Never on Saturday is a paranormal time-slip romance novella, set partly in medieval France and partly in present-day North Wales.  And one of the key scenes in the novel takes place at one of Anglesey’s most picturesque locations: Llanddwyn Island.




Llanddwyn Island (in Welsh: Ynys Llanddwyn) is a remote rocky promontory, about a mile long, situated at the south-west corner of Anglesey, and forms part of the Newborough Warren nature reserve.   It is not, strictly speaking, an island, although if the tide is exceptionally high, as can be seen in this photo, it can become one for a few hours: 





According to tradition, the original Dwynwen was a fifth-century Welsh princess, one of the daughters of Brychan, a prince of Brecon.  She fell in love with a young chieftain named Maelon, but rejected his advances.  The reasons for this vary according to which version of the story you read, but the popular belief is that either Maelon tried to seduce Dwynwen before they were married, or that Dwynwen’s father had plans for her to marry someone else.  But whatever the reason, the outcome was the same: Dwynwen prayed to be released from her doomed love affair.

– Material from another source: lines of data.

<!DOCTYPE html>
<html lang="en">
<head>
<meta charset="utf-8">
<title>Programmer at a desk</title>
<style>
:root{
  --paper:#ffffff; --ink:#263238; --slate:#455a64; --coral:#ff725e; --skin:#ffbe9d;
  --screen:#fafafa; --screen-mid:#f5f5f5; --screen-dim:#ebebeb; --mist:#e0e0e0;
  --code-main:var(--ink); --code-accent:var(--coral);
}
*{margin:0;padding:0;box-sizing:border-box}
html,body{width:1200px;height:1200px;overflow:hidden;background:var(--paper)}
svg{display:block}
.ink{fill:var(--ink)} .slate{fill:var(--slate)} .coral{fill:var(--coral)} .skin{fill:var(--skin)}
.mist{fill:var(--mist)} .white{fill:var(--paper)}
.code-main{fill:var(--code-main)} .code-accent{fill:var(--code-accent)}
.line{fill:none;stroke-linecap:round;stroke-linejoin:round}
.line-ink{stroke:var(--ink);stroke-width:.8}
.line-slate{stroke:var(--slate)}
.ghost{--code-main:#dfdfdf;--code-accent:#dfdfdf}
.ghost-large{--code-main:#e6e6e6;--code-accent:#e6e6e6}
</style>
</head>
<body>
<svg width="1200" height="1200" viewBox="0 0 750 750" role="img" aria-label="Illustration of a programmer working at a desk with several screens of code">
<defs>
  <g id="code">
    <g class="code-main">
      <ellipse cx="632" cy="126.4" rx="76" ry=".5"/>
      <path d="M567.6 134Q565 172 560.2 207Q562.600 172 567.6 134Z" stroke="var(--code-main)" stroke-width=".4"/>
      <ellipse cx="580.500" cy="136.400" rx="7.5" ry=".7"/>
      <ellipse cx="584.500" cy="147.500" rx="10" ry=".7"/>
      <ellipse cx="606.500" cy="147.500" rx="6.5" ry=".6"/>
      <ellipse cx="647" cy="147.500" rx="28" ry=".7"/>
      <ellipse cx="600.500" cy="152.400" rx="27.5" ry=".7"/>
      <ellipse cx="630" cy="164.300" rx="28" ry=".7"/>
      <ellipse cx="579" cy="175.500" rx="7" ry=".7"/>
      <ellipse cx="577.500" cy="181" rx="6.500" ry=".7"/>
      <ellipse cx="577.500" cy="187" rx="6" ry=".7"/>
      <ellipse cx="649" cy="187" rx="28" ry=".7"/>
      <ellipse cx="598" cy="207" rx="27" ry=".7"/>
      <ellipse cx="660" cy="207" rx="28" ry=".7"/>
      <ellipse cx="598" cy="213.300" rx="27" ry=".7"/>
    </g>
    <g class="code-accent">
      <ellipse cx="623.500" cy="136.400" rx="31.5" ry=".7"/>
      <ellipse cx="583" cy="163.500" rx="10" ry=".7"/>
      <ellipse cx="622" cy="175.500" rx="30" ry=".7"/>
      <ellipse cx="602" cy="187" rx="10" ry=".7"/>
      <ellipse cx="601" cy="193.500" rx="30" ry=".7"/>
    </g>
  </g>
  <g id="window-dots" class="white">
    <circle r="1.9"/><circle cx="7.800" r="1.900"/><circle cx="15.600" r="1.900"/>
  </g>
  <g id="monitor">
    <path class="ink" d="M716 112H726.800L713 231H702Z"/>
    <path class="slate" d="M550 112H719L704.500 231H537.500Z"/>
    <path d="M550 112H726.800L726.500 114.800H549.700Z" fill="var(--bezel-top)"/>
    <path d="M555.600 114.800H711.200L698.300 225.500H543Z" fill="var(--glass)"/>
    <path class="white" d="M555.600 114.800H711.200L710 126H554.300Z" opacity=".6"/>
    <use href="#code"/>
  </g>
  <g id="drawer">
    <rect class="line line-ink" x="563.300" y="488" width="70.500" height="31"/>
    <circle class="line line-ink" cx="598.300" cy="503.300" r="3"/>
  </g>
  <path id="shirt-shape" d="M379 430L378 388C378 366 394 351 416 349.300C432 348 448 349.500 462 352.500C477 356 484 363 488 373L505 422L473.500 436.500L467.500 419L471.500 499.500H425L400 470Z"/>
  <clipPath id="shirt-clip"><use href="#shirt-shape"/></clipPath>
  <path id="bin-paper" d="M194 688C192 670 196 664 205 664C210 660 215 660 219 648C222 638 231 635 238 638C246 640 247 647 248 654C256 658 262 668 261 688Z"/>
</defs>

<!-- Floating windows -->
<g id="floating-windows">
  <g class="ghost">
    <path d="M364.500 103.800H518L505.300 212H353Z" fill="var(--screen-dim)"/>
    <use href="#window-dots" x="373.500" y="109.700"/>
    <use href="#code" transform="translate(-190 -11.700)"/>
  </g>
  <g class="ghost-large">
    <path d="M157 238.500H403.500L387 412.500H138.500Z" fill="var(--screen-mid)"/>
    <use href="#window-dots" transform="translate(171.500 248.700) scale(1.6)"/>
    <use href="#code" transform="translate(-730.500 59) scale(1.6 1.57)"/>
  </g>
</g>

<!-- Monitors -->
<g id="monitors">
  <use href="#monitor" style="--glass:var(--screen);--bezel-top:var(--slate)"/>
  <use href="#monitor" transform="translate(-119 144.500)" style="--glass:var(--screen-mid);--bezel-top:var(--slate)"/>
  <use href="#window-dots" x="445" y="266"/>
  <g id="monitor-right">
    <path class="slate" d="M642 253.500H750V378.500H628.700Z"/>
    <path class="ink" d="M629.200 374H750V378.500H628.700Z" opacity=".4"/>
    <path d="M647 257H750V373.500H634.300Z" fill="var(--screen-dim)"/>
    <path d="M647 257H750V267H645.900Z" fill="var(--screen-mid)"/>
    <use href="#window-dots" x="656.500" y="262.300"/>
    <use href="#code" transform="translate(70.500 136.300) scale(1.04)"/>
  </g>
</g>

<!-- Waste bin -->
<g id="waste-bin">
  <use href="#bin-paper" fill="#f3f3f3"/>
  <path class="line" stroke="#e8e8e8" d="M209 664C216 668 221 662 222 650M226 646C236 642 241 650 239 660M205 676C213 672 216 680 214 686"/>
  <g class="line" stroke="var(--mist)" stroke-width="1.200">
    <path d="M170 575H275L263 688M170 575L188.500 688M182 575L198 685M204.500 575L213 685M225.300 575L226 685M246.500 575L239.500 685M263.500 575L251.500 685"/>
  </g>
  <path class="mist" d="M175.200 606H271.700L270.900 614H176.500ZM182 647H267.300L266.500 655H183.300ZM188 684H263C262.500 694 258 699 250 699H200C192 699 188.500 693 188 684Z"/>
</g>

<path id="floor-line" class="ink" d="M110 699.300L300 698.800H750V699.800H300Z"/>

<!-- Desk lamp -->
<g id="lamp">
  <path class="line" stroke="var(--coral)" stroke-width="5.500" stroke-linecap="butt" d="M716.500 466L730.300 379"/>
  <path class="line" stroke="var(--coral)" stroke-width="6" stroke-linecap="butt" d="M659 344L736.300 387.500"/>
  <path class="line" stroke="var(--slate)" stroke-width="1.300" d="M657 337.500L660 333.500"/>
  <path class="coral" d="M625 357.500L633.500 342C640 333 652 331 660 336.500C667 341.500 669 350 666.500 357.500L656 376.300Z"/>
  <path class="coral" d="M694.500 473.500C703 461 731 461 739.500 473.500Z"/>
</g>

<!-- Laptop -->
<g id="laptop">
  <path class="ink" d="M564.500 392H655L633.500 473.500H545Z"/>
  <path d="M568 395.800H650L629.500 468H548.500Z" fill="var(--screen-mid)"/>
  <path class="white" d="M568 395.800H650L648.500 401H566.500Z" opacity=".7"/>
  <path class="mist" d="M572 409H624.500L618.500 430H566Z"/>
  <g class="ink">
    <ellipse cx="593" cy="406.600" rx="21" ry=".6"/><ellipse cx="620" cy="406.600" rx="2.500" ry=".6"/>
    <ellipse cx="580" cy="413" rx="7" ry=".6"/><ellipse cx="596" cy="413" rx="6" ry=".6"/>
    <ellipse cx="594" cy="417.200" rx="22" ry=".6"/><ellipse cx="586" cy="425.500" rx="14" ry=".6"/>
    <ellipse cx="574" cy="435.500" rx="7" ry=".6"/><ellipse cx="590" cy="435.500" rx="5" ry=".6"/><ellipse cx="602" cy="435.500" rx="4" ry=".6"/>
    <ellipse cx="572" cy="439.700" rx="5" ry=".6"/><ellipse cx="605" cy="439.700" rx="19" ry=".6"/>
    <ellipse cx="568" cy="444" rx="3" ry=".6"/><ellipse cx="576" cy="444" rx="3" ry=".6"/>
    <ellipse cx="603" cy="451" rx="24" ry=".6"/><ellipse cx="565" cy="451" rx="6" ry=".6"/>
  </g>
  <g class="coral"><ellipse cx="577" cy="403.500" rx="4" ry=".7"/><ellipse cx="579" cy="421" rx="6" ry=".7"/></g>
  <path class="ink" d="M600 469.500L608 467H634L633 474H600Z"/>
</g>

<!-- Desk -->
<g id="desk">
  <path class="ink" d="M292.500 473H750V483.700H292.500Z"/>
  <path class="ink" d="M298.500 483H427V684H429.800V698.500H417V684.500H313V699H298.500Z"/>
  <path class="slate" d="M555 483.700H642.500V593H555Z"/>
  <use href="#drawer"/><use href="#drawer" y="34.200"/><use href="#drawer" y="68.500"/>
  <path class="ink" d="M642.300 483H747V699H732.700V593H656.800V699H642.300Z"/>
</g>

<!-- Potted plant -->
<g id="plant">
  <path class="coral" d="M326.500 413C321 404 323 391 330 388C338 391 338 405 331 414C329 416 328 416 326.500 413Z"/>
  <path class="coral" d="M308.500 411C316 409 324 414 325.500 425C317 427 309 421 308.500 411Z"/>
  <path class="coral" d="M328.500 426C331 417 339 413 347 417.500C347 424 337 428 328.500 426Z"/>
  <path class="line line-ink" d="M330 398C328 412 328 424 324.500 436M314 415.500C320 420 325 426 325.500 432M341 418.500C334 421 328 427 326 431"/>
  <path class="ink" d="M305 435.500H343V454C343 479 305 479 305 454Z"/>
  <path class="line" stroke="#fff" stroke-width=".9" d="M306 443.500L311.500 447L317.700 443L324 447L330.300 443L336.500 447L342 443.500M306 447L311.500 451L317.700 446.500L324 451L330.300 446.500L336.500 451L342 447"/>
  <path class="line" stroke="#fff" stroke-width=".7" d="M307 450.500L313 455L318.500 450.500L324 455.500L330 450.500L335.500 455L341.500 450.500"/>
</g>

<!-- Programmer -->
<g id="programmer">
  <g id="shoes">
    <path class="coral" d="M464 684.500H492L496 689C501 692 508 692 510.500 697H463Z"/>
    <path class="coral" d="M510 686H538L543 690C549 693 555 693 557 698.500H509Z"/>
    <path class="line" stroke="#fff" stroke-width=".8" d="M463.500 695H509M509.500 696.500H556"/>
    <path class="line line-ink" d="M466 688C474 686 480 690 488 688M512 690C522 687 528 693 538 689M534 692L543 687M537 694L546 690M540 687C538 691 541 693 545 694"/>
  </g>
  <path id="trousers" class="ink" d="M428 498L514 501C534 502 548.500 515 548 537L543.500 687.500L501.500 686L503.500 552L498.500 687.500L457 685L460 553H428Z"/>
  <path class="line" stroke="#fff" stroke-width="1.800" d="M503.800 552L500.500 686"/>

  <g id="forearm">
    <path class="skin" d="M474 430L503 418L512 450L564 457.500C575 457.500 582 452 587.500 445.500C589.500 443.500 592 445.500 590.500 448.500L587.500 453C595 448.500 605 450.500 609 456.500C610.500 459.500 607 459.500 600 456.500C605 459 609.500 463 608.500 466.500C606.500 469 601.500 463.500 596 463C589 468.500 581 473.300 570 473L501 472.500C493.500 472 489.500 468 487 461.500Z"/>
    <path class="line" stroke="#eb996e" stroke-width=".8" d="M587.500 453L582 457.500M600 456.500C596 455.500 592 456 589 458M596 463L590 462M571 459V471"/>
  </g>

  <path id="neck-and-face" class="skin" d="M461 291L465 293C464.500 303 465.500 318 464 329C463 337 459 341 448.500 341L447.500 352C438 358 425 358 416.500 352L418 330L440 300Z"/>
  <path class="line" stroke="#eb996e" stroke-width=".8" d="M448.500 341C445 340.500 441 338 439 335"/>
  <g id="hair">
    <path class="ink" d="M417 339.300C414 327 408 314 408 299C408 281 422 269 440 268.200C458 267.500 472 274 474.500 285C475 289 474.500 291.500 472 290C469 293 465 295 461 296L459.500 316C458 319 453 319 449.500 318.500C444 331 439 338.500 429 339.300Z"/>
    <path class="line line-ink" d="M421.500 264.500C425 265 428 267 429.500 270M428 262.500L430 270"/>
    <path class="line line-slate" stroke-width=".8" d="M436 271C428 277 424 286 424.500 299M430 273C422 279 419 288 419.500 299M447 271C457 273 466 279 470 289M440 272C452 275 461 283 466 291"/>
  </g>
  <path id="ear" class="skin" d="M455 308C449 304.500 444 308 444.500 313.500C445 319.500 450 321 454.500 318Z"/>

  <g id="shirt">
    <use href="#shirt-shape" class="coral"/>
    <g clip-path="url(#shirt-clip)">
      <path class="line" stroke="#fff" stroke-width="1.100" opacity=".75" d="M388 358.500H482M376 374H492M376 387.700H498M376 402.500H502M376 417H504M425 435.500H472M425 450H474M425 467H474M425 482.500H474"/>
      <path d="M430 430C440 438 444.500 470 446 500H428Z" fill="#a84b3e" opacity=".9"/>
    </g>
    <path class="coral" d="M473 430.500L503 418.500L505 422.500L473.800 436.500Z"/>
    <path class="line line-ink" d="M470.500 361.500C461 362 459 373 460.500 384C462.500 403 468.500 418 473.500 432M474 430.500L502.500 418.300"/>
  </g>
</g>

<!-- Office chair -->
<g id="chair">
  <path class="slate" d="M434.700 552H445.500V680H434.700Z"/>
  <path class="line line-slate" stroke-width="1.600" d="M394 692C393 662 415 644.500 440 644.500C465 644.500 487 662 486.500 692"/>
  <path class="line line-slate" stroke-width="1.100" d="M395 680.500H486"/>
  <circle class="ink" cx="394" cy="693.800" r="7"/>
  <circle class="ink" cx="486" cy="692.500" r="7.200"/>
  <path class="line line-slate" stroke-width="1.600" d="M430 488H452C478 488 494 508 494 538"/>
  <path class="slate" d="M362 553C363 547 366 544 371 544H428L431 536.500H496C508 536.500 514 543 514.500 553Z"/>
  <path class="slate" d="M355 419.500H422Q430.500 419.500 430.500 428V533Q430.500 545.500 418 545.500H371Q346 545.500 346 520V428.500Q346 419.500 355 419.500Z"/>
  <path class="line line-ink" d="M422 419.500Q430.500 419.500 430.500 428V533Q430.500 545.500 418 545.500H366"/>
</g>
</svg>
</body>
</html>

In answer to her prayer Dwynwen was visited by an angel, who instructed her to concoct a potion which would dispel all thoughts of love.  One source tells that the potion was made from rare herbs from Newborough Forest, mixed with a lover’s tears and beads of dew from the petals of the snapdragon.  She and her lover both drank the potion, at which point Dwynwen immediately forgot her love for Maelon.  Maelon, unfortunately, fared rather worse: he was transformed into a block of ice.

The angel appeared to Dwynwen again and granted her three wishes.  Dwynwen’s first wish was that Maelon should be restored to life.  Her second wish was that she herself should never again wish to marry, and her third wish was that all faithful lovers should find true happiness.  She then retreated to what is now Llanddwyn Island and spent the rest of her life in isolation.




Meanwhile, Maelon was restored to life in accordance with Dwynwen’s wish, and the spot where the block of ice had stood, according to tradition, became a spring of clear water.  This spring became St Dwynwen’s Well, and it soon became a popular place of pilgrimage for lovers.  It was said that a woman could test the fidelity of her lover by scattering breadcrumbs on the water then laying her handkerchief on the surface.  If the handkerchief was disturbed by one of the eels living in the well, this foretold that the lover would be faithful.




The place of pilgrimage was so popular that during Tudor times it became the richest in the area, and in the early sixteenth century a church was built on the site of Dwynwen’s original chapel.  Sadly, the church fell victim to the Dissolution of the Monasteries in 1536, but its remains can still be seen today.




As to what happens on Llanddwyn Island in Never on Saturday, and why it is pivotal to the story, all will be revealed on 9 February 2017.  Click here to find out more...